WHAT YOU WILL DO>
Find the lines of data that contain the string "focus", then list them.

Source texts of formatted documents
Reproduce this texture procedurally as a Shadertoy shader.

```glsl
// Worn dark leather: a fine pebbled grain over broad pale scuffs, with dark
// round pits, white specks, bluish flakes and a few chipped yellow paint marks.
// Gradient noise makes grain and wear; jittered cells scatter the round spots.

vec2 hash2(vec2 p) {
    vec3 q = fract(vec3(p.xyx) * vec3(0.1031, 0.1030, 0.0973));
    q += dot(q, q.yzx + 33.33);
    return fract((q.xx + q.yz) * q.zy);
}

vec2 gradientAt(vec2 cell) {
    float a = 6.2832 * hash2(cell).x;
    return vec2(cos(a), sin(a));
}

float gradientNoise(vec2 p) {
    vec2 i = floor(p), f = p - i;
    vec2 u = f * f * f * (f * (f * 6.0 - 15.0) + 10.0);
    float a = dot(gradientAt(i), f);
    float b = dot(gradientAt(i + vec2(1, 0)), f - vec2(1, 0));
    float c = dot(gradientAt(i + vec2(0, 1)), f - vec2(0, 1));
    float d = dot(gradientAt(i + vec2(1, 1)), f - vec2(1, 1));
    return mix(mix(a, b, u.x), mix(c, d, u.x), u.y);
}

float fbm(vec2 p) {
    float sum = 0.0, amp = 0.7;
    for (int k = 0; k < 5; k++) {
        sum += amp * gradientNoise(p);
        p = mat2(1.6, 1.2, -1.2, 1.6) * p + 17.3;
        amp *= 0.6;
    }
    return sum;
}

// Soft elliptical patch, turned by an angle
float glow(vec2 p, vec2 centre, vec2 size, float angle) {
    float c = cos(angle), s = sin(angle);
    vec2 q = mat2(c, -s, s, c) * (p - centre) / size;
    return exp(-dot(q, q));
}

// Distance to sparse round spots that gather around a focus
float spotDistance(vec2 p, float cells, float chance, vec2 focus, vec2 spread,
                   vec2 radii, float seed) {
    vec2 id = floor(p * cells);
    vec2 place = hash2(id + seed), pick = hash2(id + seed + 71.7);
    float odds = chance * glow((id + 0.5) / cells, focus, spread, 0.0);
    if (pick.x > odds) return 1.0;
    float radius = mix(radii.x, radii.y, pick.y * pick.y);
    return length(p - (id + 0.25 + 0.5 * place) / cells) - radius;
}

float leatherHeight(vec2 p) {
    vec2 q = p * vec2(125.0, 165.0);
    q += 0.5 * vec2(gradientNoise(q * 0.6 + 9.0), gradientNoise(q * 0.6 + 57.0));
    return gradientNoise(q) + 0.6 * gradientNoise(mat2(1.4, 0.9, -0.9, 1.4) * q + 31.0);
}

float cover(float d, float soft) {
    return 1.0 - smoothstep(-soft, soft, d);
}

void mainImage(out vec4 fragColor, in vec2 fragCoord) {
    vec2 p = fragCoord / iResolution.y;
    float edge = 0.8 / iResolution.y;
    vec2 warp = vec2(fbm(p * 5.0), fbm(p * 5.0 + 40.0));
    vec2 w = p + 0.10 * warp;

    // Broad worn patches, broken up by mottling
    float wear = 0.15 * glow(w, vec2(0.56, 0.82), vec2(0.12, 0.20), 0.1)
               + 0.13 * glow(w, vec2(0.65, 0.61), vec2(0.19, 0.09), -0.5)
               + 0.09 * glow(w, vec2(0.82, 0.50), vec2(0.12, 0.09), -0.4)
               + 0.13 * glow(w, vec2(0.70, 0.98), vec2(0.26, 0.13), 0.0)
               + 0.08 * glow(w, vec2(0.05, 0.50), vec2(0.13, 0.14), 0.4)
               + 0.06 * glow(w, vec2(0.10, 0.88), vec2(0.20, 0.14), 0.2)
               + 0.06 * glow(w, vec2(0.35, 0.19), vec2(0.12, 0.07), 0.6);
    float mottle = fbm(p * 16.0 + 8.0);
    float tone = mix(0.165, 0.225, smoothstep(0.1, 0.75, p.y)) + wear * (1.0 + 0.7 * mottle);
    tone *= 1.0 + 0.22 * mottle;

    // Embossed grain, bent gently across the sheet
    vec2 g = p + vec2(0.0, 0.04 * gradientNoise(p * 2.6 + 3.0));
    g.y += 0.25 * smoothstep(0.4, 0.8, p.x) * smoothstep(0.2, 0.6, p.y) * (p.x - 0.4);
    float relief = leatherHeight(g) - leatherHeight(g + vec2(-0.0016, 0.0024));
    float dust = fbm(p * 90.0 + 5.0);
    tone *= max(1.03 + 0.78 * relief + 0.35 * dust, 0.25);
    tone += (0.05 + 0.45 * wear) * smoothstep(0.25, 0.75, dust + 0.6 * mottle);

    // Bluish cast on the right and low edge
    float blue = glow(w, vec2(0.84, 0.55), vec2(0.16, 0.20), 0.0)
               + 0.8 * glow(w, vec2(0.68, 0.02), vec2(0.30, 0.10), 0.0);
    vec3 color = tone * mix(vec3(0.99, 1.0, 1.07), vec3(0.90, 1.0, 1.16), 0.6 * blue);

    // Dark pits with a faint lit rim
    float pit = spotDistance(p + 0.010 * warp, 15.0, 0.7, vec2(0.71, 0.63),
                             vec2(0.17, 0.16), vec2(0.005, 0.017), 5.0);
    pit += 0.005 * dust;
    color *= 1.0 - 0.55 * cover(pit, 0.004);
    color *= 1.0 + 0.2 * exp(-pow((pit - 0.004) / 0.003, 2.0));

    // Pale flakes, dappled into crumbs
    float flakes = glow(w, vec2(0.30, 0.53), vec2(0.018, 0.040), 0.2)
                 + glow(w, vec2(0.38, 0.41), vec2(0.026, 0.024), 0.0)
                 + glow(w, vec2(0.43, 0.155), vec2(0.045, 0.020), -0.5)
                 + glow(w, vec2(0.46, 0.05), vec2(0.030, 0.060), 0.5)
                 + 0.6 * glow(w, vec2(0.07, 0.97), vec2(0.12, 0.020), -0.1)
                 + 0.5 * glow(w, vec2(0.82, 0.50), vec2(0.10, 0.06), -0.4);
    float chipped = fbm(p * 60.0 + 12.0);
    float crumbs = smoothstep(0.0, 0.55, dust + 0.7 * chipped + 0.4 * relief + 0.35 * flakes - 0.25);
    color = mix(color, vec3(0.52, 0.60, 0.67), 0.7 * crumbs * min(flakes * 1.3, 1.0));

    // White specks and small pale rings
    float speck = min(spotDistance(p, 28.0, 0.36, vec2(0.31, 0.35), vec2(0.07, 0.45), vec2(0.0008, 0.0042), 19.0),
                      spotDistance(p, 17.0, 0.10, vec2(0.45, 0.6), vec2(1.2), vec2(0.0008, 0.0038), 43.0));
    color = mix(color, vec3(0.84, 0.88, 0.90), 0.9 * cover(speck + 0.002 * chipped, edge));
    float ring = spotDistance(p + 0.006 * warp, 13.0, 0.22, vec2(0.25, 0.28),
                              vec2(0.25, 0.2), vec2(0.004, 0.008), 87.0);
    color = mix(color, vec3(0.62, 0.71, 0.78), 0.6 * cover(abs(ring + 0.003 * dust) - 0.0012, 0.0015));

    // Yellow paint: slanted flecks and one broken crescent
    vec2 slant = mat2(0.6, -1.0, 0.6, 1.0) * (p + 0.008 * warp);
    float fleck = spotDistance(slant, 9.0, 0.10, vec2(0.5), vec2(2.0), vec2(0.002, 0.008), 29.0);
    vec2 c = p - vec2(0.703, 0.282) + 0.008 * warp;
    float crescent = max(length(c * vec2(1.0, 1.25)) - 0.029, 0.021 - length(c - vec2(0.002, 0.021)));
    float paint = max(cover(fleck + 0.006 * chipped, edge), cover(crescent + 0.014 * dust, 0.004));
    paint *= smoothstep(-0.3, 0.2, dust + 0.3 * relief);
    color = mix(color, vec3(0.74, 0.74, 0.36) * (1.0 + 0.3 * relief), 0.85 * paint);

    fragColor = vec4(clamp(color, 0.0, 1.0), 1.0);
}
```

ANSWER SECTION>
// Distance to sparse round spots that gather around a focus
float spotDistance(vec2 p, float cells, float chance, vec2 focus, vec2 spread,
    float odds = chance * glow((id + 0.5) / cells, focus, spread, 0.0);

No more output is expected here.